Lømo J., Blomhoff HK., Jacobsen SE., Krajewski S., Reed JC., Smeland EB.

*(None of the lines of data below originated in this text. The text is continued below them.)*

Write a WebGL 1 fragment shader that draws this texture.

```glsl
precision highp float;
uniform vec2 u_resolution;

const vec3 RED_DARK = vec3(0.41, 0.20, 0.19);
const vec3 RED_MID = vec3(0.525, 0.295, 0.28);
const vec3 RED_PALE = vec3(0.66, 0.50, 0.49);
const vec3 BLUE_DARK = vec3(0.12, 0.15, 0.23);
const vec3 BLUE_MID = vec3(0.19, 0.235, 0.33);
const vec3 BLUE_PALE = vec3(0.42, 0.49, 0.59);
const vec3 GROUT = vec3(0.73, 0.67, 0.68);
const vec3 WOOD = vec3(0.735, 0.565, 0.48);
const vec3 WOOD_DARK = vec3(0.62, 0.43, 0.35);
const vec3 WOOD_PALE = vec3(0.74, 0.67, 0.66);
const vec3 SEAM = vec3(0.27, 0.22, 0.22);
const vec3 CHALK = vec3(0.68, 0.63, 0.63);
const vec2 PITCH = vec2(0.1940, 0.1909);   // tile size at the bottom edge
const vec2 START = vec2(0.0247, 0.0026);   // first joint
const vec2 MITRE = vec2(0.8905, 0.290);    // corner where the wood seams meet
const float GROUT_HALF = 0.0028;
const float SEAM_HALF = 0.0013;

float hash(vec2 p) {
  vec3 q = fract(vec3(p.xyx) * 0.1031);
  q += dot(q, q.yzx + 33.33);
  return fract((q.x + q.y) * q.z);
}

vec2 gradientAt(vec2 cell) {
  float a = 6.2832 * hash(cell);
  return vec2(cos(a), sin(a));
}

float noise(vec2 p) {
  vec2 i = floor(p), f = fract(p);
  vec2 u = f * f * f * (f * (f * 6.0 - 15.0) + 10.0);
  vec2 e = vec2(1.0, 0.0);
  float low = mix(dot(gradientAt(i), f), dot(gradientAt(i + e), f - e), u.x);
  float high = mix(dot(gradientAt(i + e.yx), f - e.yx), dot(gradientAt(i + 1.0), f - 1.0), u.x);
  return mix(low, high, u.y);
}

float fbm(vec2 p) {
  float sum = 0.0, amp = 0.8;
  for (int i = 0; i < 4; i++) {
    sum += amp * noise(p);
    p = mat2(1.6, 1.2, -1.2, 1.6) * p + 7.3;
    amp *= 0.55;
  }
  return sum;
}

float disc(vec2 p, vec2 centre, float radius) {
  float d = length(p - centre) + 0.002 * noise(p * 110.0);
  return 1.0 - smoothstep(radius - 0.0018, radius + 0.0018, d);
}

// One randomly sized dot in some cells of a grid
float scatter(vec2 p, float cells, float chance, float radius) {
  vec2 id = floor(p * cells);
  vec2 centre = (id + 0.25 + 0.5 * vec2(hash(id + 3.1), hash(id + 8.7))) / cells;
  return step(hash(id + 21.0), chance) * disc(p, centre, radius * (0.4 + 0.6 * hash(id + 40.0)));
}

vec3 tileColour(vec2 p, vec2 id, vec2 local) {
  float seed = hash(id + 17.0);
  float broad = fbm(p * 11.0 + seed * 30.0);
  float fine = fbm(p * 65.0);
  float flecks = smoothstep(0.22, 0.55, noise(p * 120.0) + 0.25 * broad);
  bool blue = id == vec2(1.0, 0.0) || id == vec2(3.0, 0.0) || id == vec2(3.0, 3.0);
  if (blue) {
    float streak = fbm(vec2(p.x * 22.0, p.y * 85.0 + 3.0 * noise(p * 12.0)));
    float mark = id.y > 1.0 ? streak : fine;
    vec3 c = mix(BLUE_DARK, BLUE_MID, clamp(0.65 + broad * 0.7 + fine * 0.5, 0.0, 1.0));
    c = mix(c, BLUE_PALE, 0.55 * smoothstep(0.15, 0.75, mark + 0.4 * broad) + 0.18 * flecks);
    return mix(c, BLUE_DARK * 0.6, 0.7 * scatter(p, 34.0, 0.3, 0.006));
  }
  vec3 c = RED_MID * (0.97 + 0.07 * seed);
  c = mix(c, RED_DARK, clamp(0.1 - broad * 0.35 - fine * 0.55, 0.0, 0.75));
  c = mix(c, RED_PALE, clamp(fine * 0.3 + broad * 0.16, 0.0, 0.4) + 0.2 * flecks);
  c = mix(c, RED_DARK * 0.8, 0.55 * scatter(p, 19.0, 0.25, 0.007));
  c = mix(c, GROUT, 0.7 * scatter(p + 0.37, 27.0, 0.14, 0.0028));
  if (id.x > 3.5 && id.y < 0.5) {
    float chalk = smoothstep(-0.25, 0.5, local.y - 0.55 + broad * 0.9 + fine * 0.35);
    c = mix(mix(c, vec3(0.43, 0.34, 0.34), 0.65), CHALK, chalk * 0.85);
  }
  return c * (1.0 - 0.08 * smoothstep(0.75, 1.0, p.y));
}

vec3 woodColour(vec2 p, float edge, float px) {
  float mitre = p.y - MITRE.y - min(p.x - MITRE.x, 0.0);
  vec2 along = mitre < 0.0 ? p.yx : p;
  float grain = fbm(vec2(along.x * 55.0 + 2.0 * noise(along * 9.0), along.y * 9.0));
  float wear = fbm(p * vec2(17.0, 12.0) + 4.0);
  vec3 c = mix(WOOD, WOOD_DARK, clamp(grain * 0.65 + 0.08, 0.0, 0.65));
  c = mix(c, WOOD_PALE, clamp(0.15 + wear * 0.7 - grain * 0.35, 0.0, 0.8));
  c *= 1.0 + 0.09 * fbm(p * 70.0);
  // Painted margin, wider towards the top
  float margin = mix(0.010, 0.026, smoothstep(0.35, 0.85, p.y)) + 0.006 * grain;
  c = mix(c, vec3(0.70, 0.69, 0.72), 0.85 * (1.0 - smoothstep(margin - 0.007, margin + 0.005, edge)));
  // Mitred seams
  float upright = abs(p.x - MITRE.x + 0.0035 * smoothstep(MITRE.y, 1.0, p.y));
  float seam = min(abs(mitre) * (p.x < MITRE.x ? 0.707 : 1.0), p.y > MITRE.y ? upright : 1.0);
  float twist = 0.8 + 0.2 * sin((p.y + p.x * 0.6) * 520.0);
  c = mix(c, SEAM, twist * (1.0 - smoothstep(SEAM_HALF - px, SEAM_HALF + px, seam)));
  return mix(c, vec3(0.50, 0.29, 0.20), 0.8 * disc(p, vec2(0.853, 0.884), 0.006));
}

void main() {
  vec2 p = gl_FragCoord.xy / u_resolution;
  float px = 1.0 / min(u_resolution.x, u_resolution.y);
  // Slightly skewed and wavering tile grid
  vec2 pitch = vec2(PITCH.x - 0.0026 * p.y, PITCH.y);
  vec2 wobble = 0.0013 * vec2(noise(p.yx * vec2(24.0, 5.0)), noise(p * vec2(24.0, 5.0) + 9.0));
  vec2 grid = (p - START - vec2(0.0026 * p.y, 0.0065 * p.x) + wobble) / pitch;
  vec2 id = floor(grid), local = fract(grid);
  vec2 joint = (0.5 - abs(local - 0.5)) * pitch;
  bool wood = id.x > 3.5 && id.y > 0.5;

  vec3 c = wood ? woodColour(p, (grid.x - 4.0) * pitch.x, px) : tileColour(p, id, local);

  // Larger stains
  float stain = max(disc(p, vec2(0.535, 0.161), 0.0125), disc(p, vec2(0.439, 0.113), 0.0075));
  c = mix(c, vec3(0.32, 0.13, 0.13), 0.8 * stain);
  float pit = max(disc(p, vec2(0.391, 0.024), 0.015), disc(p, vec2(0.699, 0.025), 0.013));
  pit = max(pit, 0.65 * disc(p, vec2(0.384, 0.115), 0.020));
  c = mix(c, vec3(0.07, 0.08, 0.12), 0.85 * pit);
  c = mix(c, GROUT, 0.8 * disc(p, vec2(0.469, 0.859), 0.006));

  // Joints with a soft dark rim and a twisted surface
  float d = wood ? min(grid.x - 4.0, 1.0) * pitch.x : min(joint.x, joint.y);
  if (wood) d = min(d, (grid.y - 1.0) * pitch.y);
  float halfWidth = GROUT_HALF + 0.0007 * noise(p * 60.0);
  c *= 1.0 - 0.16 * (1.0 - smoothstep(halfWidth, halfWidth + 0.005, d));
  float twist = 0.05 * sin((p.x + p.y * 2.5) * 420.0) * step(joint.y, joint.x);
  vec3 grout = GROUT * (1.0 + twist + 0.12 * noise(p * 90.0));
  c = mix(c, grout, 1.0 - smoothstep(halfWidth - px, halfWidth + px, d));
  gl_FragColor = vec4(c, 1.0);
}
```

Interleukin-13 (IL-13) is a novel T-cell-derived cytokine with IL-4-like effects on many cell types. In human B lymphocytes, IL-13 induces activation, stimulates proliferation in combination with anti-IgM or anti-CD40 antibodies, and directs Ig isotype switching towards IgE and IgG4 isotypes. We show here that IL-13 also regulates human B-cell apoptosis. IL-13 reduced spontaneous apoptosis of peripheral blood B cells in vitro, as shown by measurement of DNA fragmentation using the TUNEL and Nicoletti assays. The inhibition of cell death by IL-13 alone was significant but modest, but was potently enhanced in combination with CD40 ligand (CD40L), a survival stimulus for B cells by itself. Interestingly, IL-13 increased the expression of CD40 on peripheral blood B cells, providing a possible mechanism for the observed synergy. IL-13 alone was a less potent inhibitor of apoptosis than IL-4. Moreover, there was no additive effect of combining IL-4 and IL-13 at supraoptimal concentrations, which is consistent with the notion that the IL-4 and IL-13 binding sites share a common signaling subunit. The combination of IL-13 with CD40L augmented the expression of the Bcl-2 homologues Bcl-xL and Mcl-1, suggesting this as a possible intracellular mechanism of induced survival. By contrast, levels of Bcl-2, and two other Bcl-2 family members, Bax and Bak, remained unaltered. Given the importance of the CD40-CD40L interaction in B-cell responses, these results suggest a significant role of IL-13 in the regulation of B-cell apoptosis.